- Opening Delimiter -

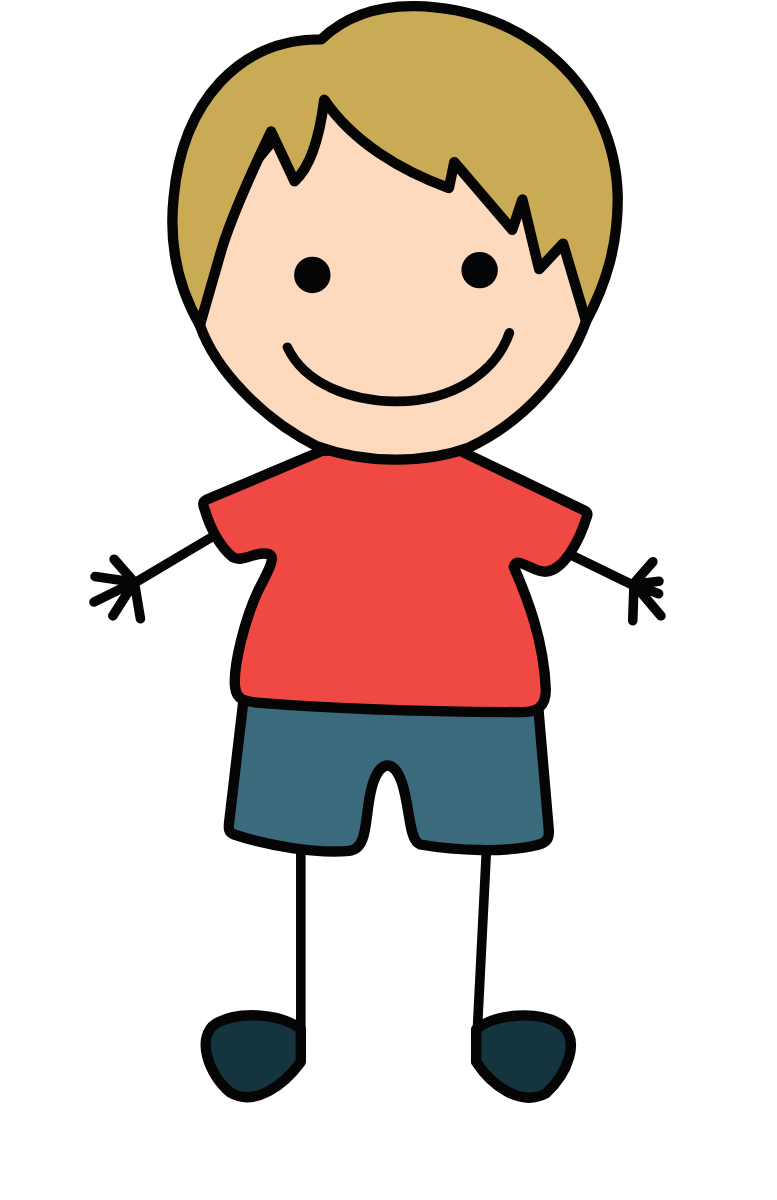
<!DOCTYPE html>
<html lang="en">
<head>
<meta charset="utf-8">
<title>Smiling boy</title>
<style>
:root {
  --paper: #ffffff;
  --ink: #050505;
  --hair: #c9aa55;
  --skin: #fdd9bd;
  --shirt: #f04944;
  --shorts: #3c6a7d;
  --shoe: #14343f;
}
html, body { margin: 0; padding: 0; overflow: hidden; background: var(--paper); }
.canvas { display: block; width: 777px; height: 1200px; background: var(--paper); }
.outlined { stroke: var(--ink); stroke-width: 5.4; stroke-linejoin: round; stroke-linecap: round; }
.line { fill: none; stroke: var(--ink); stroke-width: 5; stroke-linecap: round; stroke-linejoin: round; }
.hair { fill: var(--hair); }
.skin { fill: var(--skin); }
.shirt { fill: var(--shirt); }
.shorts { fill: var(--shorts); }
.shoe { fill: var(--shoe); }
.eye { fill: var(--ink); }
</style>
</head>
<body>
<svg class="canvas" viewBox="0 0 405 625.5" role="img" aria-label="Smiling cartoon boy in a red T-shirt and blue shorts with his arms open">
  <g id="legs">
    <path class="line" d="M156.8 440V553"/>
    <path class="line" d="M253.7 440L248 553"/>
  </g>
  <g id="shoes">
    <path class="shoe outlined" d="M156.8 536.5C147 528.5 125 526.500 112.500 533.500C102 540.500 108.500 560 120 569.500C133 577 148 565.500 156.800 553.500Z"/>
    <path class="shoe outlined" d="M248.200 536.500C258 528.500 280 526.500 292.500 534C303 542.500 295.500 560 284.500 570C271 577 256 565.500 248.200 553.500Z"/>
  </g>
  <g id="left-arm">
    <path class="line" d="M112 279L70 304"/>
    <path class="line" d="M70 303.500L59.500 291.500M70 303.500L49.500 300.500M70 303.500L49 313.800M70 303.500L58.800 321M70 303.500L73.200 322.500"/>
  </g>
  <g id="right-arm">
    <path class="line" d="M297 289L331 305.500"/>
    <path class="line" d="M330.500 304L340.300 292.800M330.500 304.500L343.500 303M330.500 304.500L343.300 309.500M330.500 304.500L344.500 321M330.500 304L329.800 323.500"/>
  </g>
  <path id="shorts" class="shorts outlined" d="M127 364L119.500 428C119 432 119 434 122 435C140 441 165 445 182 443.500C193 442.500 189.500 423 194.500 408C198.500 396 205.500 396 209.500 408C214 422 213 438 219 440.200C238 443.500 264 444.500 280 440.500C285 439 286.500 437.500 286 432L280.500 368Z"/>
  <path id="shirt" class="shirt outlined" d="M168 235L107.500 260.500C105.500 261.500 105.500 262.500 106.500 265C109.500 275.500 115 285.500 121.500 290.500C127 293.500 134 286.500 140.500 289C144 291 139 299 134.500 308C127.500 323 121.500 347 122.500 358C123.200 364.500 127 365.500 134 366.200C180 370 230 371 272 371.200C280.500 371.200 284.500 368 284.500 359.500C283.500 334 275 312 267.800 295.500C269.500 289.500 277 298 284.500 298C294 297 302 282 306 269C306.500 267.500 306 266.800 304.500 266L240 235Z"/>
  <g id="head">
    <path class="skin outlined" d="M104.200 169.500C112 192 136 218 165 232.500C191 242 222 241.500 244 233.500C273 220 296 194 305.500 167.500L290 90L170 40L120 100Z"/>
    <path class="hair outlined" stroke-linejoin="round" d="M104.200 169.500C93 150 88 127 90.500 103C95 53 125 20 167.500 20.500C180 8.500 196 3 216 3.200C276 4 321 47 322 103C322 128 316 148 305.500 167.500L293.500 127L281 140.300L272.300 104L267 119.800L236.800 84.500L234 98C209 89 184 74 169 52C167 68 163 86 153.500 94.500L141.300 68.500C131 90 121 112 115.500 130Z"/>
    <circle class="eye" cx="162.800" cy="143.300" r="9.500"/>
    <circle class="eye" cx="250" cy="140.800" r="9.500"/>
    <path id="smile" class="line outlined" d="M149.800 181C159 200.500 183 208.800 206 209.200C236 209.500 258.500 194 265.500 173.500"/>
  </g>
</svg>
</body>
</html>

- Closing Delimiter -
- Opening Delimiter -

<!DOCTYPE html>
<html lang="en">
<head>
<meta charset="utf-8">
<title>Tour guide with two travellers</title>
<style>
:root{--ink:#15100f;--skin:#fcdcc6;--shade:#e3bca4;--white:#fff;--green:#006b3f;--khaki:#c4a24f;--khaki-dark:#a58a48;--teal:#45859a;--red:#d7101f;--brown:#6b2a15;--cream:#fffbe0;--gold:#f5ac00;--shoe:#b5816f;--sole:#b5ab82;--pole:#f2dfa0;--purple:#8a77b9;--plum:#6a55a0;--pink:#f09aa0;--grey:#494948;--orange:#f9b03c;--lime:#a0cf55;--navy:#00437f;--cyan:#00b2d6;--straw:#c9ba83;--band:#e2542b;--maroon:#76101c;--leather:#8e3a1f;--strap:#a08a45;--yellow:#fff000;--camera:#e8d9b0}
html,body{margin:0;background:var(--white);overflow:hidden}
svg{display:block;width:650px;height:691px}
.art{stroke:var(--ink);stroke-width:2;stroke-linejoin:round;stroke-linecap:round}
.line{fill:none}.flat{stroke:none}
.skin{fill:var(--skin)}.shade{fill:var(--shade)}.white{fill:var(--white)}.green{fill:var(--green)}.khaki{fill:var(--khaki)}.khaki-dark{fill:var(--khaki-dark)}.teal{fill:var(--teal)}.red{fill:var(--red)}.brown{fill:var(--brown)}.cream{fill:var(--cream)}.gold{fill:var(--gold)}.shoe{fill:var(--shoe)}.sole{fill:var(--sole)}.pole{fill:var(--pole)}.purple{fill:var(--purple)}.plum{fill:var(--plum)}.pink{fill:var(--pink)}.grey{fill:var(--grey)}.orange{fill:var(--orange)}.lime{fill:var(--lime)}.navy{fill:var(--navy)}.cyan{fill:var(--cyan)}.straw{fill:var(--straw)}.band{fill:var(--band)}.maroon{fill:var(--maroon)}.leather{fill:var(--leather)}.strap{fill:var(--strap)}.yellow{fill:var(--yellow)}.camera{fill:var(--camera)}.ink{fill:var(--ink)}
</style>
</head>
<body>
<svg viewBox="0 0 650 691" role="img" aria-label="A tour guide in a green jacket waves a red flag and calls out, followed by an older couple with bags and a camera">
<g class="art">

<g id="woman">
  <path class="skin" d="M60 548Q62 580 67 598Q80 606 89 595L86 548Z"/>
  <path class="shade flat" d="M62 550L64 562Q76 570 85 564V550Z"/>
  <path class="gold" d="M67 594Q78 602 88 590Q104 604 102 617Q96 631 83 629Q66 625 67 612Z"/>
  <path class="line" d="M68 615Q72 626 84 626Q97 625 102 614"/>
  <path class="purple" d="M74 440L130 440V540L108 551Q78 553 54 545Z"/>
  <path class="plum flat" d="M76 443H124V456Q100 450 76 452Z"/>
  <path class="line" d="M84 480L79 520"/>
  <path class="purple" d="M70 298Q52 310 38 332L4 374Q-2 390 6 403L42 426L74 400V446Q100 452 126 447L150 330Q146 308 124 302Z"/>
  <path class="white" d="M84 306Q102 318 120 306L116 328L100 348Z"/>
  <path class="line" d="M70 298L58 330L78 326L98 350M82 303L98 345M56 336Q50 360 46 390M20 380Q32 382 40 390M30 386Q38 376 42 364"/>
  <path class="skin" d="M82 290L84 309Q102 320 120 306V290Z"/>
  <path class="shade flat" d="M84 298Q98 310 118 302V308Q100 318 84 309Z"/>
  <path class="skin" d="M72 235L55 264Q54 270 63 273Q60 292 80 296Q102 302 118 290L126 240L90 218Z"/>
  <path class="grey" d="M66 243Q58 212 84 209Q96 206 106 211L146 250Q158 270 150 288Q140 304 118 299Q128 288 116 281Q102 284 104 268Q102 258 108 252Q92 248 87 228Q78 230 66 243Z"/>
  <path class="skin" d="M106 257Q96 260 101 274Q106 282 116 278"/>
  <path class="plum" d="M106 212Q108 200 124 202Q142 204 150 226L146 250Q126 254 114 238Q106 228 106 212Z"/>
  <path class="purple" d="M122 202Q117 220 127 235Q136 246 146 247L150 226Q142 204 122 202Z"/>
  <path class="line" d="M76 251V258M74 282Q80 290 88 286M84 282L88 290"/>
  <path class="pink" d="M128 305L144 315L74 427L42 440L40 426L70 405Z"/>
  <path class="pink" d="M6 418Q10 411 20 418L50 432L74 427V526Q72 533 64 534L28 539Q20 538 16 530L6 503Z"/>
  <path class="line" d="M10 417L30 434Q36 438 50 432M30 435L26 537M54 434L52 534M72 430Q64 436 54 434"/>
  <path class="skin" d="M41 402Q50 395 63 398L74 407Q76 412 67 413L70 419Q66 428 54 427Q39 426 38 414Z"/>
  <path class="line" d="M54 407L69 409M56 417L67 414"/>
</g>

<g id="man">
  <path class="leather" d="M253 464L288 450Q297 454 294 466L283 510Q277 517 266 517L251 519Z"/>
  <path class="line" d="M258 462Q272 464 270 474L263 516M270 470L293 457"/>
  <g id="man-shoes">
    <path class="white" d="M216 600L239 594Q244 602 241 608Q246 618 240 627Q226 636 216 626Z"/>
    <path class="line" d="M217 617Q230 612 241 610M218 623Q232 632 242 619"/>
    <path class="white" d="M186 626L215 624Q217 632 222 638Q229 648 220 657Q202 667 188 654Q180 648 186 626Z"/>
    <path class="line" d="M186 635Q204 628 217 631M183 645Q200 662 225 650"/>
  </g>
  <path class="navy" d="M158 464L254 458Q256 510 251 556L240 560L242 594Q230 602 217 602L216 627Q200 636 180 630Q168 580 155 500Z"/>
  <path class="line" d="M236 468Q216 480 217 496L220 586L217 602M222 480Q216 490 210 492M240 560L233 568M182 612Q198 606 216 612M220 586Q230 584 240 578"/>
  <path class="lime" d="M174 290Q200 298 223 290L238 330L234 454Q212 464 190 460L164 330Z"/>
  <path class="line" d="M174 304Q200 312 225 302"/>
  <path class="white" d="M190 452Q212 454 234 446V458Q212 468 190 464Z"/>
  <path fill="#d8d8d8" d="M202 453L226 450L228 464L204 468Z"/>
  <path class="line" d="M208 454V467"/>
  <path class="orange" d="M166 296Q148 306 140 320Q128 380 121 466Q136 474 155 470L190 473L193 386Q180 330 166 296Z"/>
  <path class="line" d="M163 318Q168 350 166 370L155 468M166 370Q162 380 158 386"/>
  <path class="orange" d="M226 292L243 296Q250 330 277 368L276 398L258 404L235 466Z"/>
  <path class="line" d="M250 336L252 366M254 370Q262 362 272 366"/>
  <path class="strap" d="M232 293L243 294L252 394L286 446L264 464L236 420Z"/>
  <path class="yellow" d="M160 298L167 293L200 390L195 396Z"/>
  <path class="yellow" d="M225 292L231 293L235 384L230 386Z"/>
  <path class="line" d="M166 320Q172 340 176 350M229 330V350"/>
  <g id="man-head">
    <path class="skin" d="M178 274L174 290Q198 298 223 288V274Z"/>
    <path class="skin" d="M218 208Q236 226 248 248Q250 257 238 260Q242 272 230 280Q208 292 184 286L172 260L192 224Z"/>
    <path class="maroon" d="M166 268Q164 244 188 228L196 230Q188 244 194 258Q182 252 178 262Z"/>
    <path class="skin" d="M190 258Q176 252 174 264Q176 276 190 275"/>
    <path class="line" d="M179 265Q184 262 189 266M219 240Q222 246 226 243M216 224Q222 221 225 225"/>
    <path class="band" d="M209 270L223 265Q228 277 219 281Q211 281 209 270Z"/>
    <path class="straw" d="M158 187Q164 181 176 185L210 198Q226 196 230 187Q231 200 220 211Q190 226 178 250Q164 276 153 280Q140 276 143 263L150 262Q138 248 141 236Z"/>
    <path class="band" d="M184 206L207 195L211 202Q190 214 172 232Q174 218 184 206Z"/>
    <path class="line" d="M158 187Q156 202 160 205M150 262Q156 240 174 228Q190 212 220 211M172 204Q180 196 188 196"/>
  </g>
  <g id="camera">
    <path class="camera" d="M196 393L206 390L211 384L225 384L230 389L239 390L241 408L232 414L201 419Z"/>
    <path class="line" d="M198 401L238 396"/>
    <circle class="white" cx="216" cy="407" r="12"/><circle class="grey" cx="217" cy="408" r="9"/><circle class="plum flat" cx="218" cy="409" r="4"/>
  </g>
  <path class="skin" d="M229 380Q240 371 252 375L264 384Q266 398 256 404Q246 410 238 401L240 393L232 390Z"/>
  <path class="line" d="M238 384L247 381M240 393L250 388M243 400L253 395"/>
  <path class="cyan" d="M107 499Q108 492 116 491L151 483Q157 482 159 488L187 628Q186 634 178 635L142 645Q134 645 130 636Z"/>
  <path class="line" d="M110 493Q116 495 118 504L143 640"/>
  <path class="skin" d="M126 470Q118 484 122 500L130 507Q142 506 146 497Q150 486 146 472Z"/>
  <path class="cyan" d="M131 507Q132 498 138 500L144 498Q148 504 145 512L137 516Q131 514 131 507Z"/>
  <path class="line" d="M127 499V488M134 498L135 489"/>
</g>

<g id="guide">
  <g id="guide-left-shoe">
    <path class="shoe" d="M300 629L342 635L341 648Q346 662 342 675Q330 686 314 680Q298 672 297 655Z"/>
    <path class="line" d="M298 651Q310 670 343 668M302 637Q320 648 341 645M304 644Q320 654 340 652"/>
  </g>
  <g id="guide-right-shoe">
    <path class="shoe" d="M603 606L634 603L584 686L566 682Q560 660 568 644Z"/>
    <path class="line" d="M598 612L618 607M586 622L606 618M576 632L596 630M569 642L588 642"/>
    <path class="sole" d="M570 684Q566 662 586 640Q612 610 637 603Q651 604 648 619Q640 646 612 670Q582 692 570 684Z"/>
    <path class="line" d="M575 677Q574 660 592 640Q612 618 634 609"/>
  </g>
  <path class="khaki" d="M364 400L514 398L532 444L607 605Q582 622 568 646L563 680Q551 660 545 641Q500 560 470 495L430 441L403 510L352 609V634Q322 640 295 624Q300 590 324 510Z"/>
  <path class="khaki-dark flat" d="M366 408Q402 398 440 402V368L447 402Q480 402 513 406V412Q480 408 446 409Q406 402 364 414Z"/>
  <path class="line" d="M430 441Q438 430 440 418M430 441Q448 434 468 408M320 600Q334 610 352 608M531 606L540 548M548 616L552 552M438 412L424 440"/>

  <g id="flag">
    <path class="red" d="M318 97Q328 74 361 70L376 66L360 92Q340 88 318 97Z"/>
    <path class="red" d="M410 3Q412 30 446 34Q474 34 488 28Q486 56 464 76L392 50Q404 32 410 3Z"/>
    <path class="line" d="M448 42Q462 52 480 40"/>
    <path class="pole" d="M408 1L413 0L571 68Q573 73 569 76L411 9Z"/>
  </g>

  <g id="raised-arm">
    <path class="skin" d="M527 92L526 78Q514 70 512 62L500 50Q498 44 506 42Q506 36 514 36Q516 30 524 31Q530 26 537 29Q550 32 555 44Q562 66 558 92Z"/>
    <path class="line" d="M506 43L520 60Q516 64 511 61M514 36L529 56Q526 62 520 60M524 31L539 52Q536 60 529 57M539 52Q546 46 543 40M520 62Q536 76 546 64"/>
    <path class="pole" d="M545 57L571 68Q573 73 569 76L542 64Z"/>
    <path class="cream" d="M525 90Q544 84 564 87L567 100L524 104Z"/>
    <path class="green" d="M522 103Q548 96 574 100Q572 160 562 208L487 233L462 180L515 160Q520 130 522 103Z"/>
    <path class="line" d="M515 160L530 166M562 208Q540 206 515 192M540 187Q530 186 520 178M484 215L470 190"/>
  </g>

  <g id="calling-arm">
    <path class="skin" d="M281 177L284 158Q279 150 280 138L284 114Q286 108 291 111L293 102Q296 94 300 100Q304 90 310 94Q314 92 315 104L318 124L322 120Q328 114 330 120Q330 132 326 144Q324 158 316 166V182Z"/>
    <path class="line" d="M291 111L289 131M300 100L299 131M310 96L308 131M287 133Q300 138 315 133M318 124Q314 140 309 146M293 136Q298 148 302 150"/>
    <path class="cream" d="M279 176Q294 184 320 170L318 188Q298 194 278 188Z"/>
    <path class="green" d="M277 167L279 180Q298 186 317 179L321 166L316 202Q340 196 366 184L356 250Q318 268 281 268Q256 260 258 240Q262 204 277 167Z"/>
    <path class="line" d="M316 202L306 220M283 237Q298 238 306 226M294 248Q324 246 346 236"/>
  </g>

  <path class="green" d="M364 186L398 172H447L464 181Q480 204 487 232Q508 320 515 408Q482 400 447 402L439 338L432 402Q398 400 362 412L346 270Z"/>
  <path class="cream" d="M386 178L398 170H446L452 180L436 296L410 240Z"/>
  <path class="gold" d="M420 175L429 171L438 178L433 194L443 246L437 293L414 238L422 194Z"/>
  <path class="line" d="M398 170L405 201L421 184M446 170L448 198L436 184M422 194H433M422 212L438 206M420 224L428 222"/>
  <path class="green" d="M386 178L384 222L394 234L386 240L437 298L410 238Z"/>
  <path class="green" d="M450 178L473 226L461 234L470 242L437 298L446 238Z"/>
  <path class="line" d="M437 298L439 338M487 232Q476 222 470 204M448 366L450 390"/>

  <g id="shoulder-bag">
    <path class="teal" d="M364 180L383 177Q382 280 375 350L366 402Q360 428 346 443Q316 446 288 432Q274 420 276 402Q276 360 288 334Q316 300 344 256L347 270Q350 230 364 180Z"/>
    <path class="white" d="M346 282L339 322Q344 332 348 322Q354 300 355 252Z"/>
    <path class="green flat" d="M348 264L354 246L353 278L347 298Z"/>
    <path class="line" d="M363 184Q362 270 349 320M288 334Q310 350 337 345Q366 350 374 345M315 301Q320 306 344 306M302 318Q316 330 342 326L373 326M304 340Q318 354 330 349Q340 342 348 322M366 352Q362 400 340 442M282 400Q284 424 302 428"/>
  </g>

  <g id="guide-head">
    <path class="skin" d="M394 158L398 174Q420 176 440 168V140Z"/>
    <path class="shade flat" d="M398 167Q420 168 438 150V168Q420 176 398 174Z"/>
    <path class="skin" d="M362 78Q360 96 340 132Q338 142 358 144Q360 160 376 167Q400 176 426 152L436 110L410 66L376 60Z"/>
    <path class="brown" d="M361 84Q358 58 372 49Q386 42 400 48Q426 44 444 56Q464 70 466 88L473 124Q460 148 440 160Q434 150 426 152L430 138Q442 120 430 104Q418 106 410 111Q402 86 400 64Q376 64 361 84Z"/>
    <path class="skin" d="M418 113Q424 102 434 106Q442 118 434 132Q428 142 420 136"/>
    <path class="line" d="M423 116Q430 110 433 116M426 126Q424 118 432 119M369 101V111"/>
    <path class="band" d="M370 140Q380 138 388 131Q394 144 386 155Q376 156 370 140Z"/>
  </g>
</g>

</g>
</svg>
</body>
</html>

- Closing Delimiter -

Task statement ▸
I need every line of the material that includes "width", so please copy them out.

Your solution ▸
.canvas { display: block; width: 777px; height: 1200px; background: var(--paper); }
.outlined { stroke: var(--ink); stroke-width: 5.4; stroke-linejoin: round; stroke-linecap: round; }
.line { fill: none; stroke: var(--ink); stroke-width: 5; stroke-linecap: round; stroke-linejoin: round; }
svg{display:block;width:650px;height:691px}
.art{stroke:var(--ink);stroke-width:2;stroke-linejoin:round;stroke-linecap:round}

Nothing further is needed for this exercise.